- Directions for this task -
Please filter the entries for the word "label" and copy every line that has it.

- The data -
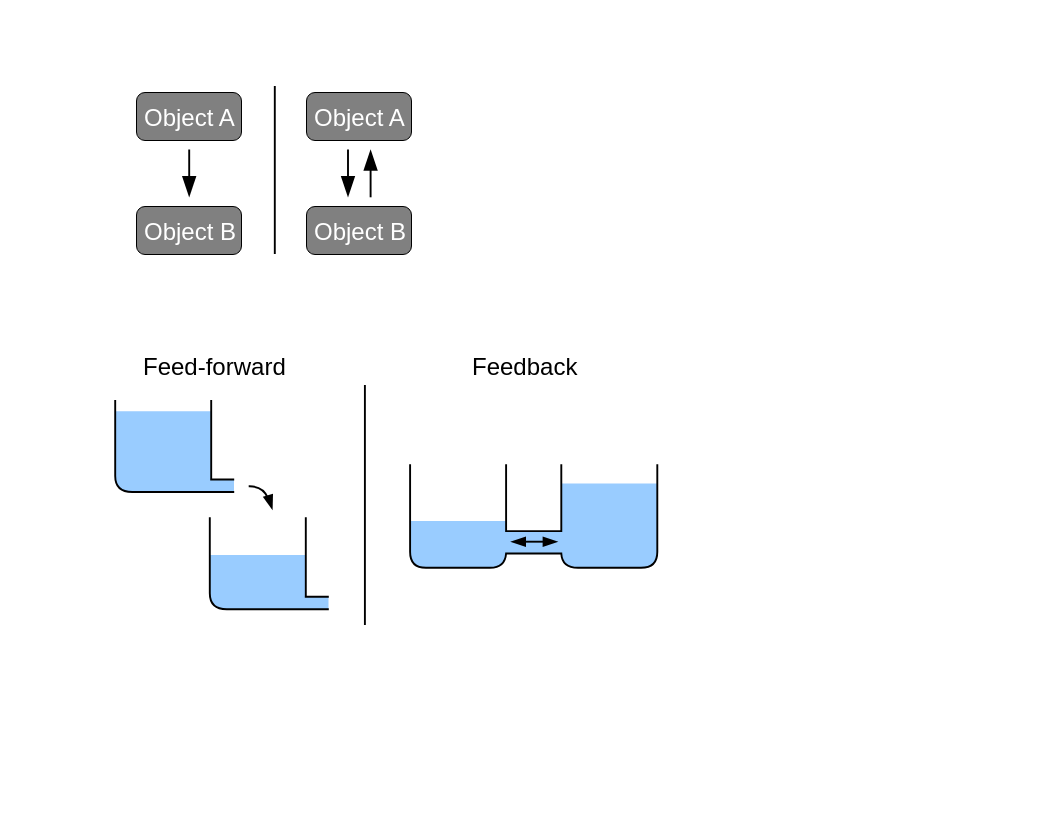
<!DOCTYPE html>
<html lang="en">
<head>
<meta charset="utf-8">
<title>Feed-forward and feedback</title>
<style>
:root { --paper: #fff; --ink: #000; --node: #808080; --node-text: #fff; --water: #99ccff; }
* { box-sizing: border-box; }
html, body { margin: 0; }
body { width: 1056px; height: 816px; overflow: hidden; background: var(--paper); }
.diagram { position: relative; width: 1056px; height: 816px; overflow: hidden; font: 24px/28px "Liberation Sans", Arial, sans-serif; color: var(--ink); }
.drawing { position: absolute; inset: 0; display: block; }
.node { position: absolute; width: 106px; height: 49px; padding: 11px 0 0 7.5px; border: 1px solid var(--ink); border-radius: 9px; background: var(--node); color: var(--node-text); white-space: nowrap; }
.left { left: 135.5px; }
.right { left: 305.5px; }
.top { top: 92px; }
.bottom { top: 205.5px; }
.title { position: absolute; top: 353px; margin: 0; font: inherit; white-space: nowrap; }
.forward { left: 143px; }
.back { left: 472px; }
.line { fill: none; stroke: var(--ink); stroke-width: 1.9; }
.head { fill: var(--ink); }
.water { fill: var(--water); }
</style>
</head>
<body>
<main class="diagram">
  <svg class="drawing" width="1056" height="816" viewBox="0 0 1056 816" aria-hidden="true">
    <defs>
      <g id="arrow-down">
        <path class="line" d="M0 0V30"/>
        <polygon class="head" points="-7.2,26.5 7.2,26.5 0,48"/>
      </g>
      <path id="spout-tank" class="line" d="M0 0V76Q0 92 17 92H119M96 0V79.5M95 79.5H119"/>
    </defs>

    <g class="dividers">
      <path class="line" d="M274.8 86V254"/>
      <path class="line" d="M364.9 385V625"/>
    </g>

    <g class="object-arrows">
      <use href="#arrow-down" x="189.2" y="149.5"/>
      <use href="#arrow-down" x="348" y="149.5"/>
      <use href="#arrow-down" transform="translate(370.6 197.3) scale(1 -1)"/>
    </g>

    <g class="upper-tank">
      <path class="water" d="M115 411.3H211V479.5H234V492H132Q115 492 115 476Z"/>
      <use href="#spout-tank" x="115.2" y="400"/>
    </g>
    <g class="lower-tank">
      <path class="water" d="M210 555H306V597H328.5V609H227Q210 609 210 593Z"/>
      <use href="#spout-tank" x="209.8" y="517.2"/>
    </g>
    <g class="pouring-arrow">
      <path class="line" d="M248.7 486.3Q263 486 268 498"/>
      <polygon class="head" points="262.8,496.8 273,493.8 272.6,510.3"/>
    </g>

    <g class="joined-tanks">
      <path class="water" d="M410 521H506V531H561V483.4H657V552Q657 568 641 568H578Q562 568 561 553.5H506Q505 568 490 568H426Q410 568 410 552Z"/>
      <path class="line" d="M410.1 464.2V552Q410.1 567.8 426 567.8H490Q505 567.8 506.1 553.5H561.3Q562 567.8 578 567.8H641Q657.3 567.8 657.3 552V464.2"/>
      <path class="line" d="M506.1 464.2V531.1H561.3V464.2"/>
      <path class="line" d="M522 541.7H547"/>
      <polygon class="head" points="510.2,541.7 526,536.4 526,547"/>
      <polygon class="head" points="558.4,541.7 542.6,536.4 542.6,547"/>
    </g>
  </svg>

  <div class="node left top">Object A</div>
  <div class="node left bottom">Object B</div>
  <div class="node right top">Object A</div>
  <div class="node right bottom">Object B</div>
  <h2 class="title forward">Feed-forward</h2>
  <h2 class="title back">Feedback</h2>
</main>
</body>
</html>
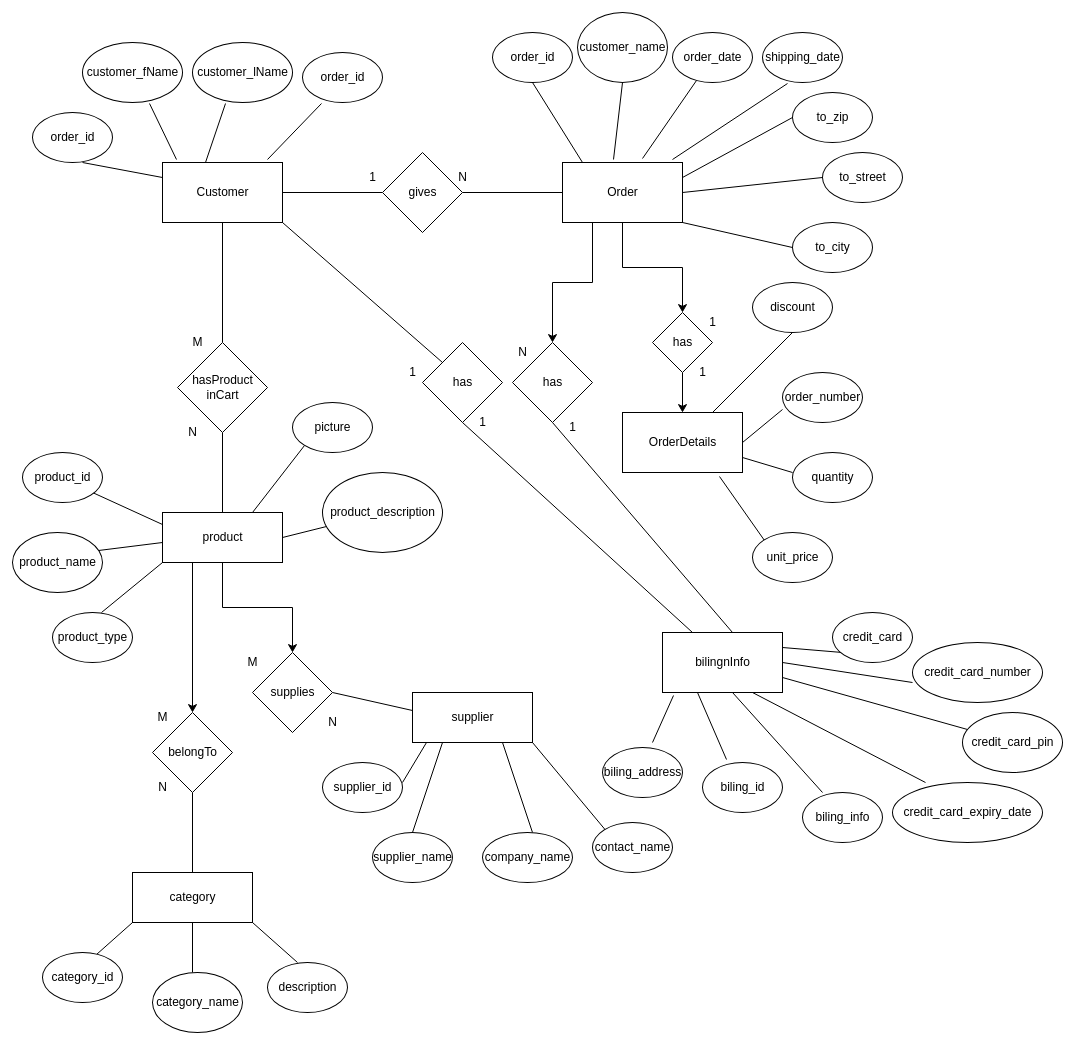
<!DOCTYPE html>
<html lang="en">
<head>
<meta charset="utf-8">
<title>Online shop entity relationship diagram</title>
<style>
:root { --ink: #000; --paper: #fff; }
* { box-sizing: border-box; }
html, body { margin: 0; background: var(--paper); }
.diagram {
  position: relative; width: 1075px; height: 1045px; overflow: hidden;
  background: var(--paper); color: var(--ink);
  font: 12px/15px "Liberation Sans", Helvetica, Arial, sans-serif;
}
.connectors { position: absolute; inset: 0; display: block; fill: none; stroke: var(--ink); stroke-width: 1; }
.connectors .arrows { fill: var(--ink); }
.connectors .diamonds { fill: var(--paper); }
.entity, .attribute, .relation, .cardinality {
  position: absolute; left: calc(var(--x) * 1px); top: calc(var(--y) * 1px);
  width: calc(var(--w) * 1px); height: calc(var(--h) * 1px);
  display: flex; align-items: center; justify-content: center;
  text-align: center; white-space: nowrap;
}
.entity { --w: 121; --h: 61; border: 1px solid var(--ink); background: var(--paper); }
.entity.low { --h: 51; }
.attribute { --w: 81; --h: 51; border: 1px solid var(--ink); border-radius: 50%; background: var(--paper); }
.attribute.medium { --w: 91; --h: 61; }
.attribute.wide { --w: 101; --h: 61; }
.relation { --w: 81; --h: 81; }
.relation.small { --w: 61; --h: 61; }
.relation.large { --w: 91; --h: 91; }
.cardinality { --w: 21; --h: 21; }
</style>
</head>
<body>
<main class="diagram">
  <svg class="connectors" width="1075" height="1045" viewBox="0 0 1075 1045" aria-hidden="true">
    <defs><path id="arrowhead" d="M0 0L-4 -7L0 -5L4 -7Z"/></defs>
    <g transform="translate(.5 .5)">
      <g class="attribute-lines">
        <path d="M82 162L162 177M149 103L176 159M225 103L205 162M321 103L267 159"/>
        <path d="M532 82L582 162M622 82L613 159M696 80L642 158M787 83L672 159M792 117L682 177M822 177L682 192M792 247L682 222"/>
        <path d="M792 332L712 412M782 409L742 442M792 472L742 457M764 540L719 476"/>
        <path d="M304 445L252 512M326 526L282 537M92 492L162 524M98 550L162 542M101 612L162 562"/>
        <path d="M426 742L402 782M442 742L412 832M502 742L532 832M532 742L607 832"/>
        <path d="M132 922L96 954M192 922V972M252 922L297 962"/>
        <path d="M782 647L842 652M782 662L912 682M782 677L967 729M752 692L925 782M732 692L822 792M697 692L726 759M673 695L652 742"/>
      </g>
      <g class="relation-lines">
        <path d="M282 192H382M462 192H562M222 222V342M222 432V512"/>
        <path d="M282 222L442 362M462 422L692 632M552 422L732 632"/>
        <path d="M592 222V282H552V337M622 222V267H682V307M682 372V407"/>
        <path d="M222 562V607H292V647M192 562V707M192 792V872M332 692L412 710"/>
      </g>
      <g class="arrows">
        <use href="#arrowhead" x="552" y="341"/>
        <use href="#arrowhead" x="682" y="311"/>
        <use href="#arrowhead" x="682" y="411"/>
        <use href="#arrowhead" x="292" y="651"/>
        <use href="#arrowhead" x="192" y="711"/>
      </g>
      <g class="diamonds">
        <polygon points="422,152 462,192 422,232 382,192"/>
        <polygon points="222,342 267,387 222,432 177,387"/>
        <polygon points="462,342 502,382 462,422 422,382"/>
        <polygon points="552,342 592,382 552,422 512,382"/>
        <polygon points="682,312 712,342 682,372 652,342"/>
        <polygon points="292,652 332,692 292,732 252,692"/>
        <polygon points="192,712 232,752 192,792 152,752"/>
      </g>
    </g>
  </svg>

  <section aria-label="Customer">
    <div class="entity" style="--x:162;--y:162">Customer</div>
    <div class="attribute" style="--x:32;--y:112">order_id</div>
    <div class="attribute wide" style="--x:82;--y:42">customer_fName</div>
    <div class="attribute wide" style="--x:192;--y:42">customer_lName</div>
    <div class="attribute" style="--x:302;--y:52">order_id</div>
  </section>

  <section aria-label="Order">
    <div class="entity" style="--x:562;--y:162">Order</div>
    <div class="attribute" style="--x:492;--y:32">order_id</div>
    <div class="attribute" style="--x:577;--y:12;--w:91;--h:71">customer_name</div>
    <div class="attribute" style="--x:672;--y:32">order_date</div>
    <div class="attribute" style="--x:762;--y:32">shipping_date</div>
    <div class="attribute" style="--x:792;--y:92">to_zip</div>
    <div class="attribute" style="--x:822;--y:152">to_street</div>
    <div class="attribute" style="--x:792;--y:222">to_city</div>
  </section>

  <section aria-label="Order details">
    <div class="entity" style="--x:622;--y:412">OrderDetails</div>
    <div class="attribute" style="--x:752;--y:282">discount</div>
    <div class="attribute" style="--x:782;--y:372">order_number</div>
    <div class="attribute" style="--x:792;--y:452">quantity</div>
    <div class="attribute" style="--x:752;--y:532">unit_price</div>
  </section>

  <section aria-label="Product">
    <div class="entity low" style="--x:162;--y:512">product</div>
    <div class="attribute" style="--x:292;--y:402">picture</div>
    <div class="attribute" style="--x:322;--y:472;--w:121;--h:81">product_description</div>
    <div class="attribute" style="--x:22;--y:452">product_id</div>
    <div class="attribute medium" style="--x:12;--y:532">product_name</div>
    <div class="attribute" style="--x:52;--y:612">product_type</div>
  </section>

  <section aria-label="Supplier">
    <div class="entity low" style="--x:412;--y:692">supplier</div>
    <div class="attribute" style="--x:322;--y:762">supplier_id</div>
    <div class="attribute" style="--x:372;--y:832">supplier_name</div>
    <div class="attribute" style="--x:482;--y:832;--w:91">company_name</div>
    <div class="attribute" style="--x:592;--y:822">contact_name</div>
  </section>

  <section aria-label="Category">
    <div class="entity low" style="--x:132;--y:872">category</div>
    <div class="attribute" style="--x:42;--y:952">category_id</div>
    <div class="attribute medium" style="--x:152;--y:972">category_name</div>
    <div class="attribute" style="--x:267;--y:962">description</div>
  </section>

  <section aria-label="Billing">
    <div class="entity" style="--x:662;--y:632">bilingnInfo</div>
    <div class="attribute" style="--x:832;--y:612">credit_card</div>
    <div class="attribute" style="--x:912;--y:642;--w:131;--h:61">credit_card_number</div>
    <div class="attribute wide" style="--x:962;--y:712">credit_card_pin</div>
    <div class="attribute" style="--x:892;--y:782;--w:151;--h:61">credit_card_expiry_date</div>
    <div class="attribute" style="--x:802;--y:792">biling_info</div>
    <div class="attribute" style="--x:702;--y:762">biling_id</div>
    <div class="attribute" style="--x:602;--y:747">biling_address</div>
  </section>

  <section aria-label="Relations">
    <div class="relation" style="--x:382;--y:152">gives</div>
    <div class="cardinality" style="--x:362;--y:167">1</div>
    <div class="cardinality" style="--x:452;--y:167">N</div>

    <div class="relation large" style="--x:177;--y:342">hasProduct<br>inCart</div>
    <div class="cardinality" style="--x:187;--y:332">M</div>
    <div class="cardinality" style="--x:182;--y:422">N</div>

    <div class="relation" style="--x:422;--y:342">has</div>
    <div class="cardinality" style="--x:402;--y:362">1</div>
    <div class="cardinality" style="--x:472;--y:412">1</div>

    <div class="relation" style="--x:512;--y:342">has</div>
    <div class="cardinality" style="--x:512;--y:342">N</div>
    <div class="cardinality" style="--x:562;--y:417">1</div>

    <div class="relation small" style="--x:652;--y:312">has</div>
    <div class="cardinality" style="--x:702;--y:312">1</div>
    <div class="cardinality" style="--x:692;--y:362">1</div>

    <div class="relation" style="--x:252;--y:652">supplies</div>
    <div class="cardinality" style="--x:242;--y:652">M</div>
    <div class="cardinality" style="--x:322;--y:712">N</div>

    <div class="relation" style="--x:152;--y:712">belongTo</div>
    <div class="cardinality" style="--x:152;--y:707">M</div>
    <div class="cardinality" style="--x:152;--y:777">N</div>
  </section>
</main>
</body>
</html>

- Solution to this problem -
  <section aria-label="Customer">
  <section aria-label="Order">
  <section aria-label="Order details">
  <section aria-label="Product">
  <section aria-label="Supplier">
  <section aria-label="Category">
  <section aria-label="Billing">
  <section aria-label="Relations">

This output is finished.